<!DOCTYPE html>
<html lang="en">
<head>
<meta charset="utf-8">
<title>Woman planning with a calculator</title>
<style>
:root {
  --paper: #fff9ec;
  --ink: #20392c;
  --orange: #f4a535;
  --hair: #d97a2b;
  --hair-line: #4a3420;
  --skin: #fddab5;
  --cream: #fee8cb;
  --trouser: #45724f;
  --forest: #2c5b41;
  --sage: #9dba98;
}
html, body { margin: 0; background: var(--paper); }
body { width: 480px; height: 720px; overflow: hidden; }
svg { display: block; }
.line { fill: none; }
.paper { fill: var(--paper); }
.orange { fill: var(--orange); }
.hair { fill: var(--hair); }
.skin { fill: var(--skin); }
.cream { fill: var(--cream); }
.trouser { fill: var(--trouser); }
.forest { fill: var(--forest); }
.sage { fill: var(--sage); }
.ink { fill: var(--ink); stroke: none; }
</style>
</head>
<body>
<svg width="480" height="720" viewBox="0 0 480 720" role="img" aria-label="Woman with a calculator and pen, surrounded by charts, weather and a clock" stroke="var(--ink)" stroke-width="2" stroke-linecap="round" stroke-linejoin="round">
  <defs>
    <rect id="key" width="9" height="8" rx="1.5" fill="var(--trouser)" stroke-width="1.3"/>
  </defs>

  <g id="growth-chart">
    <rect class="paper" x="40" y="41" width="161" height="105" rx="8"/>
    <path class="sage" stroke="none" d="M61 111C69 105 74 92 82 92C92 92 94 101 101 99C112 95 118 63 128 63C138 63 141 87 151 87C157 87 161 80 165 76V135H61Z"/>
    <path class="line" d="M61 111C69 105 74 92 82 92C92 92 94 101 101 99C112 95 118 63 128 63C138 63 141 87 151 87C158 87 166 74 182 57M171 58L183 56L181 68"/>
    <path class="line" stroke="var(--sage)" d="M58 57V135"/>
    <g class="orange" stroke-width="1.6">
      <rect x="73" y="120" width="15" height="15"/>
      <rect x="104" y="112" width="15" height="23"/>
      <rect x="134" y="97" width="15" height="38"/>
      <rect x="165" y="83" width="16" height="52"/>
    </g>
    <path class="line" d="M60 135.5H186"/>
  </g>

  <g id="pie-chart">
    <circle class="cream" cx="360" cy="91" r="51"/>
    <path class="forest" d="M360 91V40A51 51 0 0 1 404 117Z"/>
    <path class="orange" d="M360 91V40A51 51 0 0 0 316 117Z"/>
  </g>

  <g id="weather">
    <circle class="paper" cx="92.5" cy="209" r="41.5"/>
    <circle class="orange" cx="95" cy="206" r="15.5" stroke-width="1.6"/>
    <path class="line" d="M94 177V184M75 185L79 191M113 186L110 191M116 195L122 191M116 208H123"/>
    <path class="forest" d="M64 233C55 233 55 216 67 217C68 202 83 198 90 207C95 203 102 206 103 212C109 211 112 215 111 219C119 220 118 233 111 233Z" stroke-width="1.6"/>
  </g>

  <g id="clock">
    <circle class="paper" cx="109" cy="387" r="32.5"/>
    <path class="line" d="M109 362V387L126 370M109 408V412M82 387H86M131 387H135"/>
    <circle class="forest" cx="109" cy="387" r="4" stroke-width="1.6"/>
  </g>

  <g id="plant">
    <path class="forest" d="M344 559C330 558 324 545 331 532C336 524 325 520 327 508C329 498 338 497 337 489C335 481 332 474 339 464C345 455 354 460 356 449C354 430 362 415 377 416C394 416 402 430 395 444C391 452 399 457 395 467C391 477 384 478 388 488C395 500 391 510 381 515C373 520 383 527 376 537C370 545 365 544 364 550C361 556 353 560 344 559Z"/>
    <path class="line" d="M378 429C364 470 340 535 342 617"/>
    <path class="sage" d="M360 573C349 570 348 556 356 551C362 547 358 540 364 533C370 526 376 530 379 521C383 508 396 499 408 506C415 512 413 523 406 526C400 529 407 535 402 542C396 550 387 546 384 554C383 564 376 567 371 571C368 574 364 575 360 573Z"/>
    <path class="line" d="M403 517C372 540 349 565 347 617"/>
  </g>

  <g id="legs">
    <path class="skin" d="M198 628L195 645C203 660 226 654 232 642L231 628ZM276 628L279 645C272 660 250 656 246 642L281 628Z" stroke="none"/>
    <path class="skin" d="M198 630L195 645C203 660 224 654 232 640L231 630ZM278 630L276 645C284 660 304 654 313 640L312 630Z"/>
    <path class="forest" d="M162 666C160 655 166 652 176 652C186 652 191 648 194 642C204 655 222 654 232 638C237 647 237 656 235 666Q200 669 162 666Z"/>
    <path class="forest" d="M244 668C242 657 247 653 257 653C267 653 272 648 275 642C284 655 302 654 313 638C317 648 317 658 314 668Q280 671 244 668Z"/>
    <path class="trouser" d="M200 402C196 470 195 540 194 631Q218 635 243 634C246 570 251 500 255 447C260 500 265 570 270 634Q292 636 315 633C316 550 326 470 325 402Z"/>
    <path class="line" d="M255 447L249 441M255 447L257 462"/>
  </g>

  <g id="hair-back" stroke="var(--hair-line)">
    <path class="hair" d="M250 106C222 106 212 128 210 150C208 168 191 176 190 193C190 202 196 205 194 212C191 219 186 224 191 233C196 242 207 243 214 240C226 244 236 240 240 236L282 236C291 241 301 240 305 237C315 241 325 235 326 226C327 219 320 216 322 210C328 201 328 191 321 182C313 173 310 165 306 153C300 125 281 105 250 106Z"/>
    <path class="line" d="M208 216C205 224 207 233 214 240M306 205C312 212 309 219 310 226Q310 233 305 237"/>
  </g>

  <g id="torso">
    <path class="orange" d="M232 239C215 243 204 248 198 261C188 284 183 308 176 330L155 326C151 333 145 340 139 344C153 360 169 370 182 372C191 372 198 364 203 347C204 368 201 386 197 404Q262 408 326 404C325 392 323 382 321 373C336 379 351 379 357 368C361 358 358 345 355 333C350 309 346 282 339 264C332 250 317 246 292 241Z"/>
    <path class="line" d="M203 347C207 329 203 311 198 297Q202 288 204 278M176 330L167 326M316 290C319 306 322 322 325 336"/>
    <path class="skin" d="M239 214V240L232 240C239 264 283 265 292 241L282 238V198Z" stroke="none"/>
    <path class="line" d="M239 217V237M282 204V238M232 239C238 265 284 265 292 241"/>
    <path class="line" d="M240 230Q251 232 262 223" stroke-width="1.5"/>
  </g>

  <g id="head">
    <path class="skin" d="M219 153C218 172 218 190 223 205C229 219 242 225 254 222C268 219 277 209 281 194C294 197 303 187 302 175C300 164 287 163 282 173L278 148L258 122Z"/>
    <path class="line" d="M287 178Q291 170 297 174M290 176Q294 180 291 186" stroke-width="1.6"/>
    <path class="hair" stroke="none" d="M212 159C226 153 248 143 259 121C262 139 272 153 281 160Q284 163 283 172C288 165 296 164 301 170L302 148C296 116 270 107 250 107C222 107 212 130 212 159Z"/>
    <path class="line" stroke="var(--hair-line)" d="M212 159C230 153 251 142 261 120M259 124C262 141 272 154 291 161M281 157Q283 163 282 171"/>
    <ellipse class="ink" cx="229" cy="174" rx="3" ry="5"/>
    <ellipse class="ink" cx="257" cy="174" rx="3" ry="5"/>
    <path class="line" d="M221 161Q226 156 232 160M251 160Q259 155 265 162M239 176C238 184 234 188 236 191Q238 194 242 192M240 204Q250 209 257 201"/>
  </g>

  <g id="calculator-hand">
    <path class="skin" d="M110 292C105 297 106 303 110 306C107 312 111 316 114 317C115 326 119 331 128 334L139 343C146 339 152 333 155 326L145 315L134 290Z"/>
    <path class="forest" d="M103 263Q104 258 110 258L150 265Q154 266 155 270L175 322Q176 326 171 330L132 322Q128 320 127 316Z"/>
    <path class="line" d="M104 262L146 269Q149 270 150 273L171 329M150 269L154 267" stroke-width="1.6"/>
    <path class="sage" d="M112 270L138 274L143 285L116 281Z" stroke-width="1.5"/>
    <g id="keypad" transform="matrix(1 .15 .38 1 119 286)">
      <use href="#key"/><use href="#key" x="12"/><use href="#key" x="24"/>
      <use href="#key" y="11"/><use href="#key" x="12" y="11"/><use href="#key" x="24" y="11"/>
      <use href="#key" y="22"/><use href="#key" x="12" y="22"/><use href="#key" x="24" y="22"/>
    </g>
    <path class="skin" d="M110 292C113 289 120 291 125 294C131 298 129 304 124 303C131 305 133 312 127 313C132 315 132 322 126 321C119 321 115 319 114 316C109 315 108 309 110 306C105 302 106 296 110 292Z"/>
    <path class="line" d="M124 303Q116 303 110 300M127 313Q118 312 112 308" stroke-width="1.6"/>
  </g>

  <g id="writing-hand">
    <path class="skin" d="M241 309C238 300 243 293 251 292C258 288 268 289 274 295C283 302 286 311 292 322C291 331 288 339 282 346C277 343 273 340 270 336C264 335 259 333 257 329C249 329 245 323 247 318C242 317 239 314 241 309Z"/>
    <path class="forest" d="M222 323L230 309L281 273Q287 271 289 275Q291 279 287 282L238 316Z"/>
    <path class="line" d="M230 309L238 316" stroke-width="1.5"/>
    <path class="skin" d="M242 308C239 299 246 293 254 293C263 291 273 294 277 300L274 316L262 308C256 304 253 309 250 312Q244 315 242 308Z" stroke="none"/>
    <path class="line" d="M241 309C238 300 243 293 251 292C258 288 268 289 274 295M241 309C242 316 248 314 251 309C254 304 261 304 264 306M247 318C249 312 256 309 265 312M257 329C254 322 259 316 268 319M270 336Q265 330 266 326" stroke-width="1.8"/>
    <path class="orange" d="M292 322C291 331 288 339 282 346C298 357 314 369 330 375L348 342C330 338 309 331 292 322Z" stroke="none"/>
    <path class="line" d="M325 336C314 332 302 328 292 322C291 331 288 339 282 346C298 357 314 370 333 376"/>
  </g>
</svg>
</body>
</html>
-*-
Extract each line from the entries above that contains the string "cream".

  --cream: #fee8cb;
.cream { fill: var(--cream); }
    <circle class="cream" cx="360" cy="91" r="51"/>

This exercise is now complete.